Cultural importance of Falconry receives major recognition under global convention

The European Federation for Hunting and Conservation (FACE) and the International Council for Game and Wildlife Conservation (CIC) are delighted that UNESCO decided to include six new countries – Croatia, Ireland, Netherlands, Poland, Slovakia, Kyrgyzstan – on the inscription “Falconry, a living human heritage” of the Representative List for the Intangible Cultural Heritage of Humanity (ICH). These important additions contribute to an impressive global recognition for 24 countries, highlighting the need to promote and encourage the cultural importance of falconry.

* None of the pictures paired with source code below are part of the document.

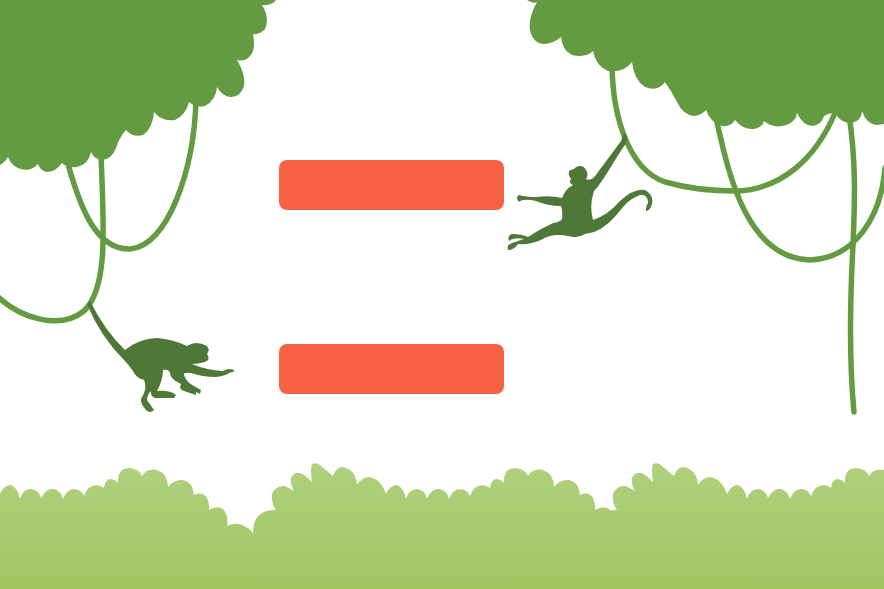
<!DOCTYPE html>
<html lang="en">
<head>
<meta charset="utf-8">
<title>Jungle menu background</title>
<style>
:root {
  --sky: #ffffff;
  --leaf: #649b42;
  --monkey: #4f7737;
  --bush-top: #b0d07d;
  --bush-bottom: #a0c661;
  --panel: #f66144;
}
html, body { margin: 0; overflow: hidden; }
.jungle {
  position: relative;
  width: 884px;
  height: 589px;
  overflow: hidden;
  background: var(--sky);
}
.scenery { position: absolute; inset: 0; display: block; }
.canopy { fill: var(--leaf); }
.vines { fill: none; stroke: var(--leaf); stroke-width: 5.5; stroke-linecap: round; }
.monkey { fill: var(--monkey); }
.bushes { fill: url(#bush-shade); }
.bush-light { stop-color: var(--bush-top); }
.bush-deep { stop-color: var(--bush-bottom); }
.panels {
  position: absolute;
  left: 279px;
  top: 160px;
  display: flex;
  flex-direction: column;
  gap: 134px;
}
.panel {
  width: 225px;
  height: 50px;
  border-radius: 8px;
  background: var(--panel);
}
</style>
</head>
<body>
<main class="jungle">
  <svg class="scenery" width="884" height="589" viewBox="0 0 884 589" role="img" aria-label="Two monkeys swinging among jungle vines">
    <defs>
      <linearGradient id="bush-shade" gradientUnits="userSpaceOnUse" x1="0" y1="464" x2="0" y2="589">
        <stop class="bush-light" offset="0"/>
        <stop class="bush-deep" offset="1"/>
      </linearGradient>
      <path id="bush" d="M253 589V534Q253 521 258 516Q265 509 276 510Q271 503 272 494Q276 485 285 486L294 491Q288 480 293 475Q299 468 312 482Q310 470 312 464Q318 462 321 466L333 476Q336 467 343 467Q356 470 357 485Q362 477 369 477Q381 479 386 494Q390 485 397 485Q404 488 406 499Q409 489 417 489Q425 490 427 498Q432 488 440 489Q447 491 449 499Q453 489 460 489Q468 490 470 496Q474 485 483 485Q488 486 490 488Q491 479 497 479Q502 480 504 483Q503 468 516 468Q525 469 528 476Q533 468 543 470Q554 474 554 487Q560 479 569 480Q579 482 580 495Q588 491 593 498Q596 505 595 510Q603 505 609 509Q615 516 613 526Q624 521 632 527Q638 530 639 534V589Z"/>
    </defs>

    <g class="vines">
      <path d="M196 100C194 170 168 246 130 249C96 250 80 207 68 164"/>
      <path d="M101 155C104 230 108 288 84 311C60 330 22 319 -2 297"/>
      <path d="M612 66C613 120 630 170 665 182C690 189 715 191 735 191C780 190 815 160 835 113"/>
      <path d="M716 118C728 170 745 258 810 260C855 258 881 217 885 168"/>
      <path d="M849 115C856 160 855 200 853 245C850 300 849 360 854 412"/>
    </g>

    <g class="canopy">
      <path d="M0 0H276Q272 6 262 5Q270 18 265 29Q260 35 253 34Q256 50 250 56Q245 62 237 60Q246 75 244 86Q240 98 230 97Q222 96 217 87Q216 100 205 106Q196 108 189 102Q186 115 175 120Q162 122 154 112Q153 128 143 135Q133 138 126 130Q119 138 116 148Q112 159 102 160Q95 160 91 152Q88 165 77 167Q66 168 62 163Q56 172 46 172Q40 170 38 164Q31 172 21 169Q12 167 8 157Q4 163 0 165Z"/>
      <path d="M527 0Q533 4 537 2Q528 18 530 30Q533 44 545 44Q554 43 561 37Q562 50 572 55Q586 58 593 51Q596 66 608 71Q624 73 632 62Q634 80 645 87Q658 92 665 82Q672 92 677 102Q683 115 694 116Q702 115 706 110Q710 122 722 126Q731 127 735 120Q743 130 754 129Q763 127 764 121Q772 128 783 126Q796 123 797 113Q803 126 813 126Q822 124 824 116Q832 111 836 115Q843 124 852 123Q862 120 862 111Q866 124 877 125L884 124V0Z"/>
    </g>

    <g class="monkey">
      <path id="hanging-monkey" d="M90 301Q105 331 125 350Q140 338 158 338Q175 340 187 346Q196 340 207 346L209 350L207 354Q211 359 205 362Q198 364 192 364Q206 370 223 371Q230 367 235 371L229 373Q225 376 215 377Q203 377 191 373Q183 372 184 375Q187 383 194 386L201 390L200 394L196 392V395L184 391Q178 389 181 384Q170 379 170 373Q169 369 163 370Q163 380 157 391Q170 390 176 395L174 398L155 398Q150 396 151 391Q147 395 147 400L154 410Q150 414 146 410Q140 403 141 399Q148 388 144 380Q136 378 133 371Q128 364 124 360Q100 336 87 304Z"/>
      <path id="swinging-monkey" d="M624 133Q629 136 626 143Q618 155 612 165Q600 185 594 191Q589 205 593 220Q608 215 620 201Q634 188 645 190Q654 195 652 204Q650 211 646 211Q645 208 648 203Q648 194 640 195Q631 198 623 207Q608 227 594 232L585 234Q577 239 568 236Q552 233 541 240Q530 245 518 244Q514 250 508 250Q506 245 512 243L524 239Q514 237 509 241Q507 236 512 234Q522 234 528 237Q540 229 553 223Q560 222 562 219Q563 212 561 206Q548 206 536 201Q523 198 519 202Q515 197 519 195Q526 197 536 197Q550 195 562 198Q566 188 573 185Q568 183 571 179Q567 174 570 170Q574 170 576 167Q583 164 586 170Q589 174 586 179Q592 182 598 172Q610 156 621 141Z"/>
    </g>

    <g class="bushes">
      <use href="#bush" x="-386"/>
      <use href="#bush"/>
      <use href="#bush" x="341"/>
    </g>
  </svg>

  <div class="panels">
    <div class="panel"></div>
    <div class="panel"></div>
  </div>
</main>
</body>
</html>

The inscription was officially approved on 14 December 2021 in Paris at the meeting of the Intergovernmental Committee for the UNESCO Convention on the Safeguarding of the Intangible Cultural Heritage. The international recognition of falconry in these countries will help support awareness-raising of the element of cultural heritage.

The value of this listing is not just to the countries among the 24 that are named. In order to get such an international listing, all 180 countries in UNESCO ICH must vote in support as the convention works by consensus. If even one country disagrees, it stops the listing. This listing by UNESCO may be used to back up arguments in favour of falconry even in countries, which are not signatories to the convention. A successful listing of any element on the International List obligates governments not only to allow but to assist and promote the element.

Referring to the good news, Gary Timbrell CEO of the International Association for Falconry and Conservation of Birds of Prey (IAF) stated:

“There’s an old proverb that says ‘A society grows great when old men plant trees in whose shade they shall never sit’. This recognition by UNESCO is due to those who have gone before, those who have nurtured and cultivated the art of falconry knowing that they may never see it recognized. Falconry is a family; it is touching that so many countries feel a part of this family”.

Earlier this year, FACE members adopted a new falconry position in Europe to guide work on this topic. This position advocates:

  • to promote the continued growth of falconry in Europe as a hunting art, which safeguards cultural heritage, bringing important conservation and socio-economic benefits.
  • to invite national or regional authorities to maintain or introduce (where falconry is not yet present) legal frameworks to allow and promote falconry.
  • to support the traditional sustainable and judicious use of wild birds of prey for falconry as described in the Birds Directive.
  • to encourage cooperation and solidarity between national hunting organisations and their falconry organisations to ensure the viability of falconry as sustainable hunting and part of a common hunting heritage.

The subject of falconry was at the core of the discussions during the last CIC General Assembly in Budapest in September 2021. A number of panellists during the session “Culture of the countryside” cited it as a shining example of the role that UNESCO recognition can play, not only in safeguarding cultures but in creating a sense of responsibility and stewardship towards traditions.

Falconry is the art of hunting with trained birds of prey – born out of ancient local tradition around the world – and appreciated today as a global cultural phenomenon that is present everywhere. It has a pivotal role in multiple facets of our culture and enjoys a long history dating back over 4000 years.

No Comments

Post A Comment

Stay informed, subscribe to the FACE Newsletter